In fact, “The federal government does not designate domestic terrorist organizations. In other words, there is no official open-source roster of domestic groups that the FBI or other federal agencies target as terrorist organizations.” As noted, this has led “to confusion among the public as well as policymakers regarding exactly who is a domestic terrorist (pg2).”
Even in the Idaho Terrorist Control statute the term domestic terrorist is not used. Both federal law and Idaho law speak to the “acts” that are considered terrorism, whether internationally or domestically. This FBI and DHS report defines more acts that are considered domestic extremism from pages 6 to 10.
However, a bill sponsored by Sen. Anthon, SB1220, changes the language in Idaho statute to “prevent an Idahoan from being labeled a domestic terrorist or terrorist in Idaho without constitutionally protected due process.” In SB1220, a domestic terrorist is defined as “a person who pleads guilty to or is found guilty of domestic terrorism”. It does not negate any individual from being prosecuted for committing unlawful acts that fall under domestic terrorism laws. More Senators than not voted in favor of this bill.
Ever the traitor to the Republic, former Attorney General Jim Jones has written an opinion, claiming SB1220 will “neuter” the Terrorist Control Statute. Mr. Jones claims SB1220 “would decriminalize any such criminal acts that were not done in cooperation with a “foreign terrorist organization.” It would behoove Mr. Jones to read the bill, which explicitly does not state that.
Mr. Jones also purports that the current statute, as written, could not be used to prosecute school patrons, “unless the patrons committed criminal acts that were dangerous to human life and intended to intimidate or coerce the public or school board.” He just negated his own argument against SB1220. It is the involvement of defined criminal acts of terrorism that are prosecuted. And although he claims SB1220 would “decriminalize any such criminal acts that were not done in cooperation with a “foreign terrorist organization”, he clearly does not understand the bill outlines what criminal acts an individual can be charged with, defined acts of terrorism. SB1220 does define what is considered acts of domestic terrorism that violate the law, including involvement with foreign terrorist organizations.
The passage of this bill is even more important as a June, 2021 Executive Order only strengthened the work of the DHS (pg 84) on domestic terrorism. As Mr. Jones stated, the belief is that domestic terrorism in on the rise, and it is very concerning how the White House is responding to these alleged threats. More than ever, it is critical that Idahoans are protected from false, and unlawful accusations of being a domestic terrorist.
So, while an individual can commit acts of domestic terrorism, they cannot be charged as a domestic terrorist. SB1220 only reinforces that stance. And, as previously noted, states may choose to enact statutes providing for a state specific definition and crime of domestic terrorism.
When confronting the government as a right for redress of grievances on its “perceived government overreach, negligence, or illegitimacy”, be alert to what that same government is defining as a terrorist act (pg 2).
One note to pretentious journalists, you might want to think twice about sensationally identifying someone you ideologically disagree with as a domestic terrorist or extremist as was done to an Idahoan.

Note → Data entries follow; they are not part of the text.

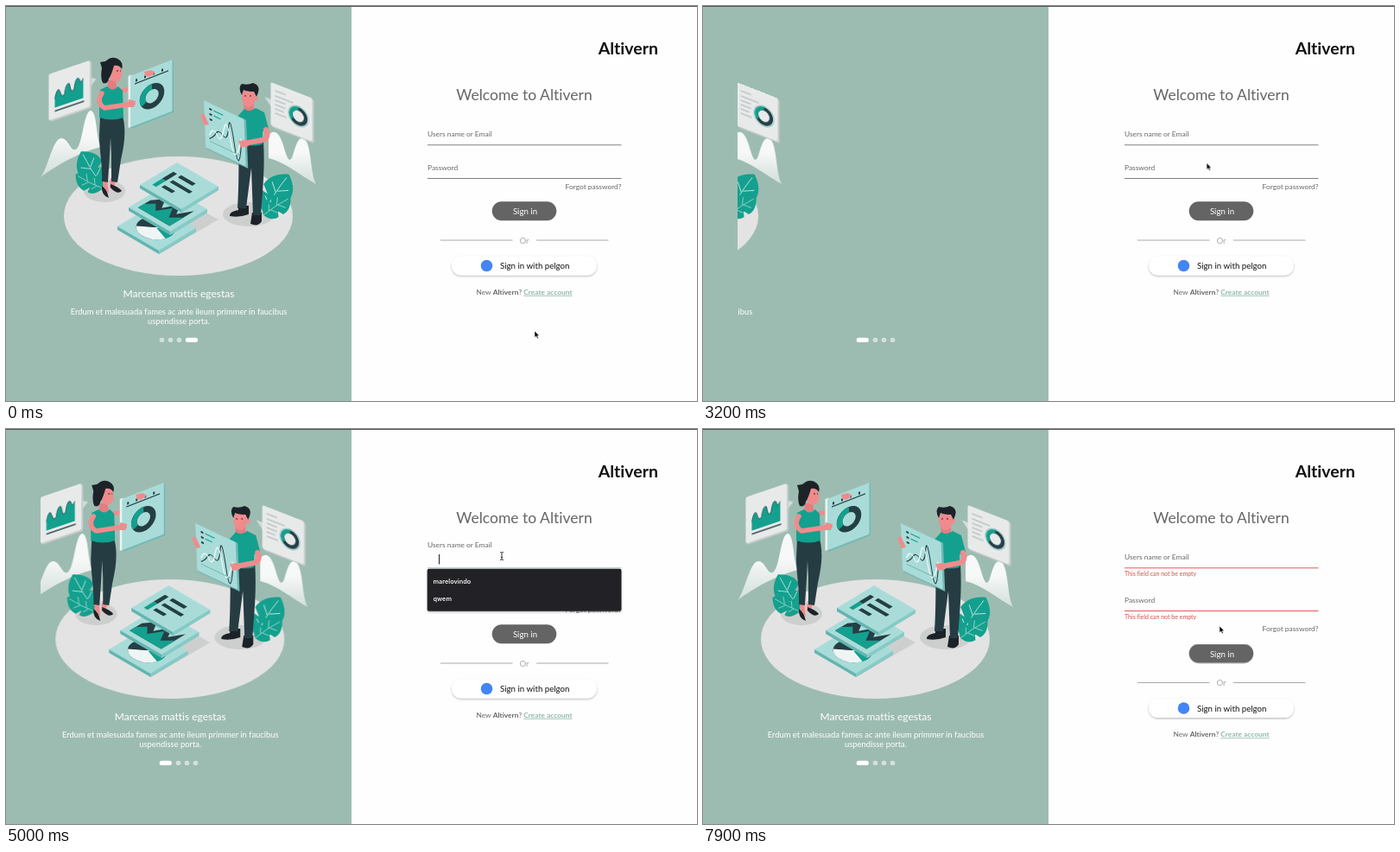
An HTML page that plays this animation: 800 px wide and 457 px high, repeating every 8000 ms.

```html
<!DOCTYPE html>
<html lang="en">
<head>
<meta charset="utf-8">
<title>Sign in</title>
<style>
html, body { margin: 0; width: 100%; height: 100%; overflow: hidden; background: #fefefe; }
svg { display: block; width: 100vw; height: 100vh; font-family: Lato, sans-serif; font-variant-ligatures: none; }
text { white-space: pre; }
.mid { text-anchor: middle; }
.label { font-size: 8.4px; fill: #666; }
.error { font-size: 7px; fill: #dd4a4a; }
.title { font-size: 17.5px; fill: #666; text-anchor: middle; }
.note { font-size: 8.4px; fill: #666; text-anchor: middle; }
.note .b { font-weight: 700; }
.note .a { font-weight: 700; fill: #8fb8a8; text-decoration: underline; }
.btn { font-size: 9.7px; }
.line { stroke: #808080; stroke-width: 1; fill: none; }

/* carousel */
.slide { animation: slide 8s infinite; }
@keyframes slide {
  0%, 33.75% { transform: none; }
  45.4%, 52.2% { transform: translateX(-320px); }
  65.45%, 100% { transform: none; }
}
.dot { fill: #fff; height: 5.4px; width: 5.6px; opacity: .55; }
.first { animation: first 8s infinite; }
.inner { animation: inner 8s infinite; }
.last { animation: last 8s infinite; }
@keyframes first { 0%, 34% { width: 5.6px; opacity: .55; } 37.5%, 100% { width: 14.2px; opacity: 1; } }
@keyframes inner { 0%, 34% { transform: none; } 37.5%, 100% { transform: translateX(9px); } }
@keyframes last {
  0%, 34% { width: 14.2px; opacity: 1; transform: none; }
  37.5%, 100% { width: 5.6px; opacity: .55; transform: translateX(8.8px); }
}

/* --u: shift in the sign-up form, --e: shift made by the error lines */
.move { animation: move 8s infinite; }
@keyframes move {
  0%, 11.5% { transform: none; }
  16.5%, 30% { transform: translateY(var(--u)); }
  35%, 100% { transform: none; }
}
.push { animation: push 8s infinite; }
@keyframes push {
  0%, 81.9% { transform: none; }
  85.6%, 100% { transform: translateY(var(--e)); }
}
.in { animation: in 8s infinite; }
.up { animation: up 8s infinite; }
@keyframes in { 0%, 11.5% { opacity: 1; } 16.5%, 30% { opacity: 0; } 35%, 100% { opacity: 1; } }
@keyframes up { 0%, 11.5% { opacity: 0; } 16.5%, 30% { opacity: 1; } 35%, 100% { opacity: 0; } }
/* captions that switch at once */
.now { animation-timing-function: step-end; }
.in.now { animation-name: in-now; }
.up.now { animation-name: up-now; }
@keyframes in-now { 0% { opacity: 1; } 11.5% { opacity: 0; } 30% { opacity: 1; } }
@keyframes up-now { 0% { opacity: 0; } 11.5% { opacity: 1; } 30% { opacity: 0; } }
.error { animation: error 8s infinite; }
@keyframes error { 0%, 81.9% { opacity: 0; } 85.6%, 100% { opacity: 1; } }
.bad { animation: bad 8s infinite; }
@keyframes bad { 0%, 81.9% { stroke: #808080; } 85.6%, 100% { stroke: #e35b5b; } }
.focus { animation: focus 8s infinite; }
@keyframes focus {
  0%, 44.4% { stroke: #808080; }
  45%, 81.9% { stroke: #9fc0b5; }
  85.6%, 100% { stroke: #e35b5b; }
}
.float { animation: float 8s infinite; }
@keyframes float {
  0%, 44.4% { transform: none; }
  48.2%, 81.9% { transform: translateY(-14px); }
  85.6%, 100% { transform: none; }
}
.list, .caret, .arrow, .hand, .beam { animation: list 8s step-end infinite; }
@keyframes list { 0% { opacity: 0; } 44.8% { opacity: 1; } 81.9% { opacity: 0; } }
.caret { animation-name: caret; }
@keyframes caret {
  0% { opacity: 0; }
  44.5% { opacity: 1; } 50.8% { opacity: 0; }
  57% { opacity: 1; } 63.3% { opacity: 0; }
  69.5% { opacity: 1; } 75.8% { opacity: 0; }
}

/* pointer */
.pointer { animation: pointer 8s infinite ease-in-out; }
@keyframes pointer {
  0%, 1% { transform: translate(612px, 376px); }
  9.4%, 23% { transform: translate(621px, 332px); }
  28.1%, 34.8% { transform: translate(632px, 366px); }
  42%, 73% { transform: translate(574px, 147px); }
  80%, 100% { transform: translate(598px, 228px); }
}
.arrow { animation-name: arrow; }
.hand { animation-name: hand; }
.beam { animation-name: beam; }
@keyframes arrow { 0% { opacity: 1; } 8% { opacity: 0; } 35.5% { opacity: 1; } 40.5% { opacity: 0; } 75% { opacity: 1; } 79.2% { opacity: 0; } 84% { opacity: 1; } }
@keyframes hand { 0% { opacity: 0; } 8% { opacity: 1; } 35.5% { opacity: 0; } 79.2% { opacity: 1; } 84% { opacity: 0; } }
@keyframes beam { 0% { opacity: 0; } 40.5% { opacity: 1; } 75% { opacity: 0; } }
</style>
</head>
<body>
<svg viewBox="0 0 800 457">
<defs>
  <clipPath id="view"><rect x="40" y="30" width="320" height="345"/></clipPath>
  <linearGradient id="fade" x1="0" y1="0" x2="0" y2="1">
    <stop offset=".4" stop-color="#f7f8f8"/><stop offset="1" stop-color="#e9eeec" stop-opacity=".7"/>
  </linearGradient>
  <filter id="soft" x="-10%" y="-30%" width="120%" height="180%">
    <feDropShadow dx="0" dy="1.2" stdDeviation="1.3" flood-opacity=".28"/>
  </filter>
  <g id="leaf">
    <path d="M0 0C-10-3-17-10-16-18L-8-18L-17-24C-17-33-12-41-1-47C10-41 15-33 14-25L6-21L14-17C14-10 9-3 0 0Z" fill="#14a08e"/>
    <path d="M0 0Q-3-22-1-43M-1-10L-9-15M-2-24L-11-31M-1-13L8-19M-1-26L8-33" fill="none" stroke="#bfe5df" stroke-width=".8"/>
  </g>
  <g id="sheet">
    <path d="M0 0L7-7.800H107V92.200L100 100Z" fill="#63b5b0"/>
    <path d="M100 0L107-7.800V92.200L100 100Z" fill="#86cac6"/>
    <rect width="100" height="100" fill="#a9dcd9"/>
  </g>
</defs>

<rect width="400" height="457" fill="#9dbcb1"/>

<g clip-path="url(#view)"><g class="slide">
  <ellipse cx="199.500" cy="243" rx="132.500" ry="69" fill="#e3e3e3"/>
  <g fill="#cdcfcf">
    <ellipse cx="114" cy="214" rx="24" ry="13"/>
    <ellipse cx="281" cy="241" rx="30" ry="14"/>
    <path d="M181 285L246 247L222 234L150 262Z"/>
  </g>

  <!-- waves -->
  <path d="M40 198C48 190 54 153 64 153C73 153 75 171 82 165C89 158 90 122 98 121C106 122 104 155 110 163C90 168 64 180 40 198Z" fill="url(#fade)"/>
  <path d="M304 150C310 141 317 147 321 161C325 175 328 184 332 173C336 160 339 149 346 154C354 163 352 193 359 206C342 197 324 181 304 176Z" fill="url(#fade)"/>

  <!-- left card -->
  <g transform="matrix(1 -.34 0 1 49.500 79)">
    <path d="M48 20L55 24L48 31Z" fill="#d6d9d9"/>
    <rect x="1.500" y="1.500" width="48" height="54" rx="2" fill="#c8cdcd"/>
    <rect width="47.500" height="53.500" rx="2" fill="#e8eaea"/>
    <path d="M7 41V31Q9 19 12 22L15 30H18Q20 15 24 19L26 28H29Q31 12 35 17L37 22L40 18V41Z" fill="#14a08e"/>
    <path d="M7 31Q9 19 12 22L15 30H18Q20 15 24 19L26 28H29Q31 12 35 17L37 22L40 18" fill="none" stroke="#243f45" stroke-width=".7"/>
    <path d="M7 45H41" stroke="#243f45" stroke-width="1.300"/>
  </g>

  <!-- right card -->
  <g transform="matrix(1 .39 0 1 306.500 88)">
    <path d="M1 20L-7 20L1 29Z" fill="#d6d9d9"/>
    <rect x="1.500" y="1" width="48.500" height="50.500" rx="2" fill="#c8cdcd"/>
    <rect width="48" height="50" rx="2" fill="#e8eaea"/>
    <path d="M5 8H17M5 14H26M5 19H17M5 24H17M5 29H15M5 34H18" stroke="#b9c1c1" stroke-width="1.300"/>
    <circle cx="32" cy="27" r="8.500" fill="none" stroke="#243f45" stroke-width="4"/>
    <path d="M32 18.500A8.500 8.500 0 0 0 25 32" fill="none" stroke="#14a08e" stroke-width="4"/>
    <circle cx="32" cy="27" r="11.500" fill="none" stroke="#8cc9c4"/>
  </g>

  <!-- plants -->
  <use href="#leaf" transform="translate(112 208) rotate(-31) scale(1)"/>
  <use href="#leaf" transform="translate(112 211) rotate(-62) scale(.75)"/>
  <use href="#leaf" transform="translate(299 239) rotate(34) scale(1.120)"/>
  <use href="#leaf" transform="translate(298 242) rotate(58) scale(.8)"/>

  <!-- stacked sheets -->
  <g transform="matrix(.48 .28 .43 -.26 129 255)">
    <use href="#sheet"/>
    <circle cx="50" cy="47" r="35" fill="#243f45"/>
    <path d="M50 47L23 25A35 35 0 0 1 83 35Z" fill="#eef5f4"/>
    <path d="M50 47L83 35A35 35 0 0 1 62 80Z" fill="#14a08e"/>
    <path d="M50 47L23 25M50 47L83 35M50 47L62 80" stroke="#fff" stroke-width="2.500"/>
  </g>
  <g transform="matrix(.48 .28 .43 -.26 142 233)">
    <use href="#sheet"/>
    <path d="M12 12H88V78L72 48L58 76L42 42L28 68L12 45Z" fill="#243f45"/>
    <path d="M12 12H88V50L70 30L56 56L40 28L26 44L12 28Z" fill="#14a08e"/>
  </g>
  <g transform="matrix(.48 .28 .43 -.26 155 207)">
    <use href="#sheet"/>
    <path d="M19 17V44" stroke="#14a08e" stroke-width="9"/>
    <path d="M19 44V74M31 28H56M31 50H78M31 72H66" stroke="#243f45" stroke-width="9"/>
  </g>

  <!-- woman -->
  <path d="M121 199L127 200L125 214L120 210ZM111 199L117 200L119 217L113 210Z" fill="#f08b8d"/>
  <path d="M111 208Q117 212 119 222Q110 219 111 208ZM121 206Q130 209 134 214Q129 219 121 210Z" fill="#1c2328"/>
  <path d="M109 127L135 127C140 145 136 165 133 178L129 204L122 203L122 172L121 152L120 172L118 204L111 203C112 185 108 168 108 150Z" fill="#263c43"/>
  <path d="M133 98L145 96L162 81" fill="none" stroke="#f08b8d" stroke-width="5" stroke-linejoin="round"/>
  <path d="M118 86H127L129 98L117 99Z" fill="#e27d81"/>
  <path d="M109 97L117 93Q123 100 130 93L135 98L136 129Q122 134 108 129L108 113Z" fill="#14a08e"/>
  <ellipse cx="127" cy="78" rx="7.500" ry="10" fill="#f08b8d"/>
  <path d="M112 89Q109 83 111 72L109 65L115 64Q124 56 132 63Q136 67 134 73Q131 68 125 69Q122 80 119 84Q118 91 112 89Z" fill="#1c2328"/>
  <path d="M128 75H130M132 75H133" stroke="#1c2328"/>
  <g transform="matrix(1 -.39 0 1 144 81)">
    <rect x="-2.500" y="-1" width="4" height="60" fill="#e7f4f3"/>
    <rect x="1" y="1.500" width="49" height="60" fill="#70b9b5"/>
    <rect width="48.500" height="59.500" rx="1" fill="#a9dcd9"/>
    <path d="M5 11H44" stroke="#243f45" stroke-width="1.300"/>
    <path d="M7 6V9M17 6V9M27 6V9M37 6V9" stroke="#243f45" stroke-width="2"/>
    <circle cx="25" cy="33" r="11" fill="none" stroke="#243f45" stroke-width="6.500"/>
    <path d="M25 22A11 11 0 0 0 16 39" fill="none" stroke="#14a08e" stroke-width="6.500"/>
  </g>
  <path d="M111 101Q104 112 114 118L147 113" fill="none" stroke="#f08b8d" stroke-width="5.500" stroke-linecap="round" stroke-linejoin="round"/>
  <path d="M142 108L150 110L148 117L141 117Z" fill="#f08b8d"/>
  <path d="M160 76L168 74L173 77L166 82L161 81Z" fill="#f08b8d"/>

  <!-- man -->
  <path d="M269 231H281V241Q270 245 259 243Q258 238 269 236ZM285 239H296V249Q292 256 283 252Z" fill="#1c2328"/>
  <path d="M270 154L298 156C300 187 297 215 295 242L286 242L284 187L278 234L268 234C270 205 269 180 270 154Z" fill="#263c43"/>
  <path d="M275 110H287V123H276Z" fill="#e27d81"/>
  <path d="M268 128L276 119Q282 124 289 118L299 123L304 142L297 145V160Q283 164 269 158Z" fill="#14a08e"/>
  <ellipse cx="281" cy="106" rx="8" ry="11" fill="#f08b8d"/>
  <path d="M273 103Q268 94 273 90Q280 92 286 89Q295 92 292 100L290 105L287 99Q279 99 275 97Z" fill="#1c2328"/>
  <path d="M276 104H278M282 104H284" stroke="#1c2328"/>
  <circle cx="290" cy="107" r="2.300" fill="#f08b8d"/>
  <g transform="matrix(1 .47 .04 1 229 109)">
    <rect x="1" y="0" width="48" height="56" fill="#70b9b5"/>
    <rect width="46.500" height="54.500" rx="1" fill="#a9dcd9"/>
    <path d="M6 7H9M6 13H9M6 19H9" stroke="#243f45" stroke-width="2.200"/>
    <path d="M11 7H22M11 13H19" stroke="#14a08e" stroke-width="1.300"/>
    <path d="M5 42Q10 38 13 32T21 31T28 18T34 35T42 33" fill="none" stroke="#243f45" stroke-width="1.100"/>
    <path d="M5 38Q10 25 14 34T22 24T30 34T42 25" fill="none" stroke="#f1f9f8" stroke-width="1.200"/>
    <path d="M5 45H42" stroke="#6ab6b0"/>
  </g>
  <path d="M301 143Q305 153 297 155L276 159" fill="none" stroke="#f08b8d" stroke-width="6" stroke-linecap="round" stroke-linejoin="round"/>
  <path d="M269 156L279 155L281 162L272 164Z" fill="#f08b8d"/>
  <path d="M225 127L229 124L235 137L230 138Z" fill="#f08b8d"/>

  <g class="mid" fill="#fff">
    <text x="200" y="337" font-size="12">Marcenas mattis egestas</text>
    <g font-size="9.400">
      <text x="200" y="357">Erdum et malesuada fames ac ante ileum primmer in faucibus</text>
      <text x="200" y="368">uspendisse porta.</text>
    </g>
  </g>
</g></g>

<rect class="dot first" x="177.700" y="383.700" rx="2.700"/>
<rect class="dot inner" x="187.700" y="383.700" rx="2.700"/>
<rect class="dot inner" x="197.700" y="383.700" rx="2.700"/>
<rect class="dot last" x="207.900" y="383.700" rx="2.700"/>

<!-- form -->
<text x="755" y="55.500" text-anchor="end" font-size="19.500" font-weight="700" fill="#111">Altivern</text>

<g class="move" style="--u:-24.500px">
  <text class="title in" x="600" y="109">Welcome to Altivern</text>
  <text class="title up" x="600" y="109">Getting Started</text>
  <g class="up">
    <text class="label" x="488" y="147">Full Name</text>
    <path class="line" d="M488 156.500H712.500"/>
  </g>
</g>

<g class="move" style="--u:8px">
  <text class="label float" x="488" y="151.300">Users name or Email</text>
  <path class="line focus" d="M488 160.800H712.500"/>
  <text class="error" x="488" y="170.200">This field can not be empty</text>
  <g class="push" style="--e:11px">
    <g class="label">
      <text class="in now" x="488" y="189.800">Password</text>
      <text class="up now" x="488" y="189.800">Create Password</text>
    </g>
    <path class="line bad" d="M488 199.500H712.500"/>
    <text class="error" x="488" y="208.700">This field can not be empty</text>
  </g>
  <g class="push" style="--e:22.500px">
    <text class="label in" x="712.500" y="211.500" text-anchor="end">Forgot password?</text>
  </g>
</g>

<g class="push" style="--e:22.500px">
  <rect x="562.700" y="226.300" width="74.600" height="22" rx="11" fill="#646464"/>
  <g class="btn mid" fill="#fff">
    <text class="in now" x="601" y="241">Sign in</text>
    <text class="up now" x="600" y="241">Sign up</text>
  </g>
  <path class="line" d="M503 271H586.500M614 271H697.500" style="stroke:#aaa"/>
  <text class="mid" x="600" y="274.500" font-size="9.700" fill="#aaa">Or</text>
  <rect x="516" y="289.500" width="168" height="22" rx="11" fill="#fff" filter="url(#soft)"/>
  <g class="btn" fill="#111">
    <g class="in now"><circle cx="556.500" cy="300.500" r="6.800" fill="#4285f4"/><text x="572" y="304">Sign in with pelgon</text></g>
    <g class="up now"><circle cx="555" cy="300.500" r="6.800" fill="#4285f4"/><text x="570" y="304">Sign up with pelgon</text></g>
  </g>
  <text class="note in" x="600" y="333.800">New <tspan class="b">Altivern</tspan>? <tspan class="a">Create account</tspan></text>
  <g class="up">
    <text class="note" x="600" y="333.800">By signing up, you agree to <tspan class="b">Altivern</tspan></text>
    <text class="note" x="600" y="344.800"><tspan class="a">Terms of Conditions</tspan> and <tspan class="a">Privacy policy</tspan></text>
    <text class="note" x="600" y="369.500">Already on <tspan class="b">Altivern</tspan>? <tspan class="a">Log in</tspan></text>
  </g>
</g>

<path class="caret" d="M501.500 145V156.500" stroke="#222"/>
<g class="list">
  <rect x="487.700" y="161.700" width="224.800" height="49" rx="2" fill="#212325" filter="url(#soft)"/>
  <g font-family="Inter, sans-serif" font-size="7.300" font-weight="600" fill="#f0f0f0">
    <text x="494.500" y="179">marelovindo</text>
    <text x="494.500" y="199">qwem</text>
  </g>
</g>

<rect width="800" height="1" fill="#555"/>

<g class="pointer">
  <path class="arrow" d="M0 0V7.500L1.800 5.900L3 8.700L4.300 8.100L3.100 5.400H5.400Z" fill="#000" stroke="#fff" stroke-width=".5"/>
  <path class="hand" d="M-.5.300Q.5-1 1.500.3V3L4.800 3.600Q6 4.200 5.600 6L4.500 9.200H0L-3.300 5.300Q-3.200 4-.5 5.600Z" fill="#fff" stroke="#222" stroke-width=".9" stroke-linejoin="round"/>
  <path class="beam" d="M-2-4.500Q0-4.500 0-3.500Q0-4.500 2-4.500M0-3.500V3.500M-2 4.500Q0 4.500 0 3.500Q0 4.500 2 4.500M-1 1.500H1" fill="none" stroke="#222" stroke-width=".9"/>
</g>
</svg>
</body>
</html>
```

That might just be an act of slander on your part.
Contact the House of Representatives before February 13th and tell them to vote yes in support of SB1220, the bill safeguards the ability to prosecute any individual for committing criminal acts that fall under the definition of terrorism and protects Idahoans from being labeled a domestic terrorist without due process of the law.